When the Emperor Aidasa united Amur, he did away with this system for imperial purposes. He restricted the size of the armies that the kings themselves could raise in order to limit their ability to foment rebellion, and he set up an orderly system of imperial conscription to provide a permanent standing army for the Empire. However, he took the existing armies of Sravi (now called Majasravi) and Davrakhanda and united them in the fortress of the Dhigvaditya in Majasravi, then further increased their size with a regular imperial conscription system.

Under Aidasa, an imperial census-taker would pass through a village every five years (later reduced to every three years) and select a number of conscripts. These conscripts were sent directly to the capitol for training, rather than being trained in the local cities, where they were heavily indoctrinated in the ideology, history, and purpose of the Red Men and loyalty to the Emperor.

Despite this indoctrination, the Red Men were not always perfectly loyal. Most notably, Kupshira the Emperor's Spear (the leader of the Red Men) led a successful coup against the Emperor with the backing of the Red Men and established himself as Emperor. Under Kupshira's dynasty the size of the Red Men increased and the frequency of the census was increased from once every five years to once every three years. But the Kupshira Emperors were also suspicious of the Red Men's leadership, and tended to meddle in the upper ranks much more than the Aidasa Emperors had in hopes of staving off further coups.
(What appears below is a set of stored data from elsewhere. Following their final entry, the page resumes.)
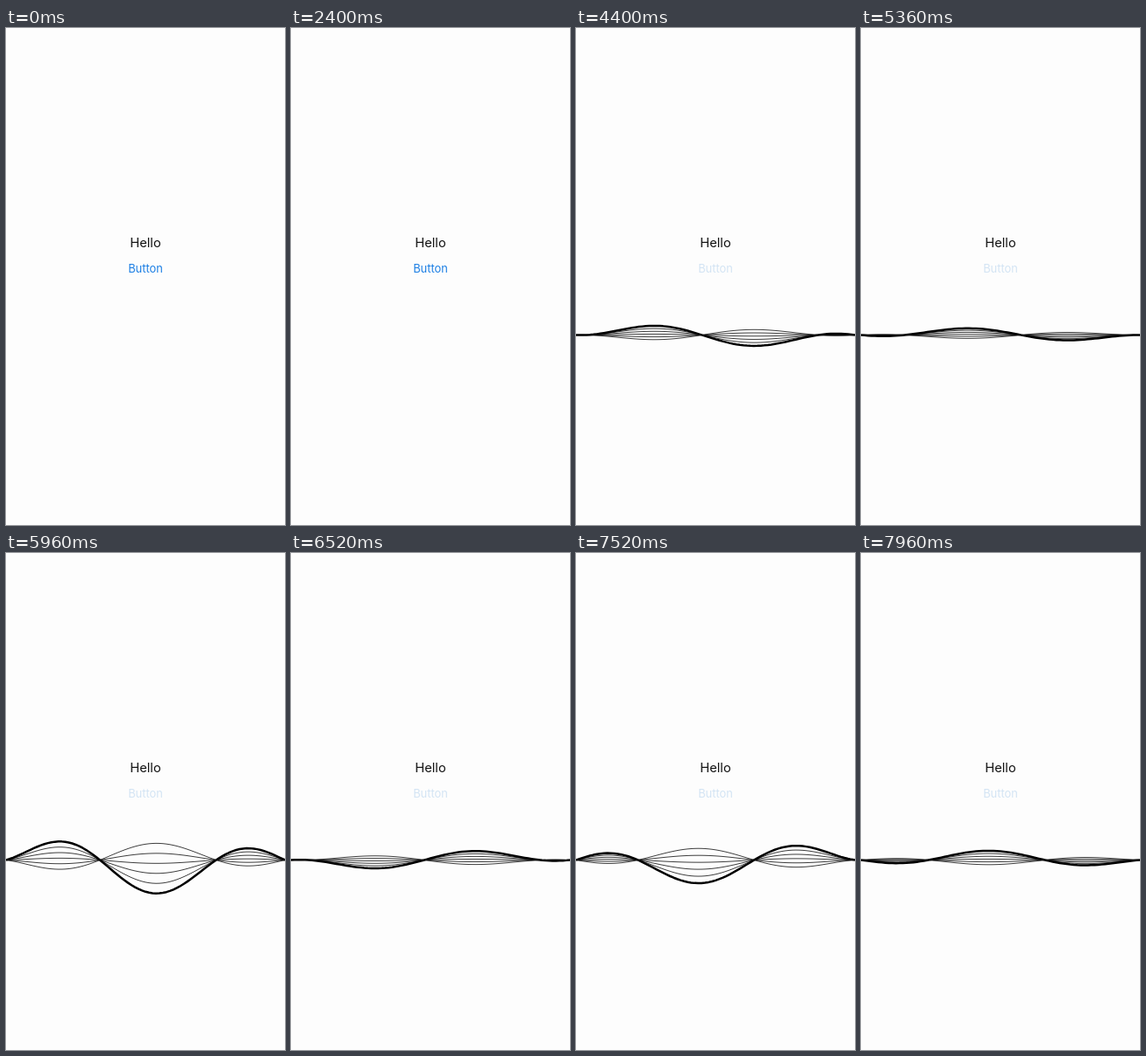
Animation of 320x569 px, one loop 8 s. Source, as an HTML page with a canvas:

```html
<!DOCTYPE html>
<html lang="en">
<head>
<meta charset="utf-8">
<title>Voice wave</title>
<style>
  html, body { margin: 0; width: 100%; height: 100%; overflow: hidden; background: #fdfdfd; }
  canvas, svg { position: absolute; left: 0; top: 0; width: 320px; height: 569px; }
  text { font-family: Inter, Roboto, sans-serif; text-anchor: middle; }
</style>
</head>
<body>
<canvas id="wave"></canvas>
<svg viewBox="0 0 320 569">
  <text x="160" y="250.8" font-size="14.7" fill="#111">Hello</text>
  <text id="button" x="160" y="279.7" font-size="12.9">Button</text>
</svg>
<script>
const WIDTH = 320, HEIGHT = 569, LOOP = 8000, STEP = 40;
const PRESS = 3040, WAVE_START = 3120;
const BASELINE = 351.5, WAVES = 5;
const K = 2 * Math.PI * 1.2 / WIDTH;   // 1.2 periods across the stage
const PHASE_SPEED = 0.15 / 20;         // radians per ms

// Voice level over time: [ms, wave height in px]
const levels = [
  [3840, 0.6], [4120, 25], [4400, 13.6], [4640, 9], [5000, 25.5],
  [5360, 8.2], [5620, 12], [5960, 38.5], [6300, 19], [6520, 11.6],
  [6920, 28.5], [7200, 17], [7520, 27], [7960, 10.7]
];

const canvas = document.getElementById('wave');
const button = document.getElementById('button');
const ctx = canvas.getContext('2d');
const ratio = window.devicePixelRatio || 1;
canvas.width = WIDTH * ratio;
canvas.height = HEIGHT * ratio;
ctx.scale(ratio, ratio);
ctx.lineJoin = 'round';

function levelAt(t) {
  if (t <= levels[0][0]) return levels[0][1];
  const next = levels.findIndex(([time]) => time >= t);
  const [t0, a] = levels[next - 1], [t1, b] = levels[next];
  const u = (t - t0) / (t1 - t0);
  return a + (b - a) * u * u * (3 - 2 * u);
}

function strokeWave(amplitude, phase, lineWidth, alpha) {
  ctx.beginPath();
  for (let x = 0; x <= WIDTH; x += 4) {
    const taper = 1 - (x / (WIDTH / 2) - 1) ** 2;
    ctx.lineTo(x, BASELINE + taper * amplitude * Math.sin(K * x + phase));
  }
  ctx.lineWidth = lineWidth;
  ctx.strokeStyle = `rgba(0, 0, 0, ${alpha})`;
  ctx.stroke();
}

function draw(t) {
  button.setAttribute('fill', t < PRESS ? '#1c7fe4' : '#d3e4f4');
  ctx.clearRect(0, 0, WIDTH, HEIGHT);
  if (t < WAVE_START) return;

  const level = levelAt(t);
  const phase = -K * 144.5 - PHASE_SPEED * (t - 4400);
  for (let i = 0; i <= WAVES; i++) {
    const share = 1 - 1.5 * i / WAVES;
    strokeWave(level * share, phase, i ? 0.9 : 2.5, i ? 0.85 : 1);
  }
}

function tick(now) {
  draw(Math.floor((now % LOOP) / STEP) * STEP);
  requestAnimationFrame(tick);
}
draw(0);
requestAnimationFrame(tick);
</script>
</body>
</html>
```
Structure and divisions

The headquarters for the Red Men was the Dhigvaditya, the impregnable stone fortress in Majasravi. There were three divisions of the Red Men:

  • The division of Majasravi, which was quartered in the Dhigvaditya
  • The division of Gumadha, quartered in the Triple Fortress of that city
  • The roving division, which had no permanent home but moved as required throughout Amur. The roving division was typically housed either in Majasravi or in Jaitha if it was not needed elsewhere.

The ranks within the Red Men were:

Amuran name Translation Size of command
jatta Soldier (literally "peasant")
prana Sergeant Commands a squadron of 8 soldiers
acunda Corporal Commands a "century" consisting of 12 squadrons (96 men)
madhru Lieutenant Commands a "company" with 10 centuries (960 men)
jagdi Captain Commands a "division" with a variable number of lieutenants (typically 5-15)
daridaryakami Emperor's Spear Chief of all of the Red Men

The Emperor's Spear was in charge of all of the Red Men, with the three captains of divisions mentioned above directly responsible to him. The Emperor's Spear was considered one of the two most important offices in the Empire after the Emperor himself, equal to the Emperor's Hand. The Emperor's Spear also handled the office of conscription which performed the census and brought in conscripts.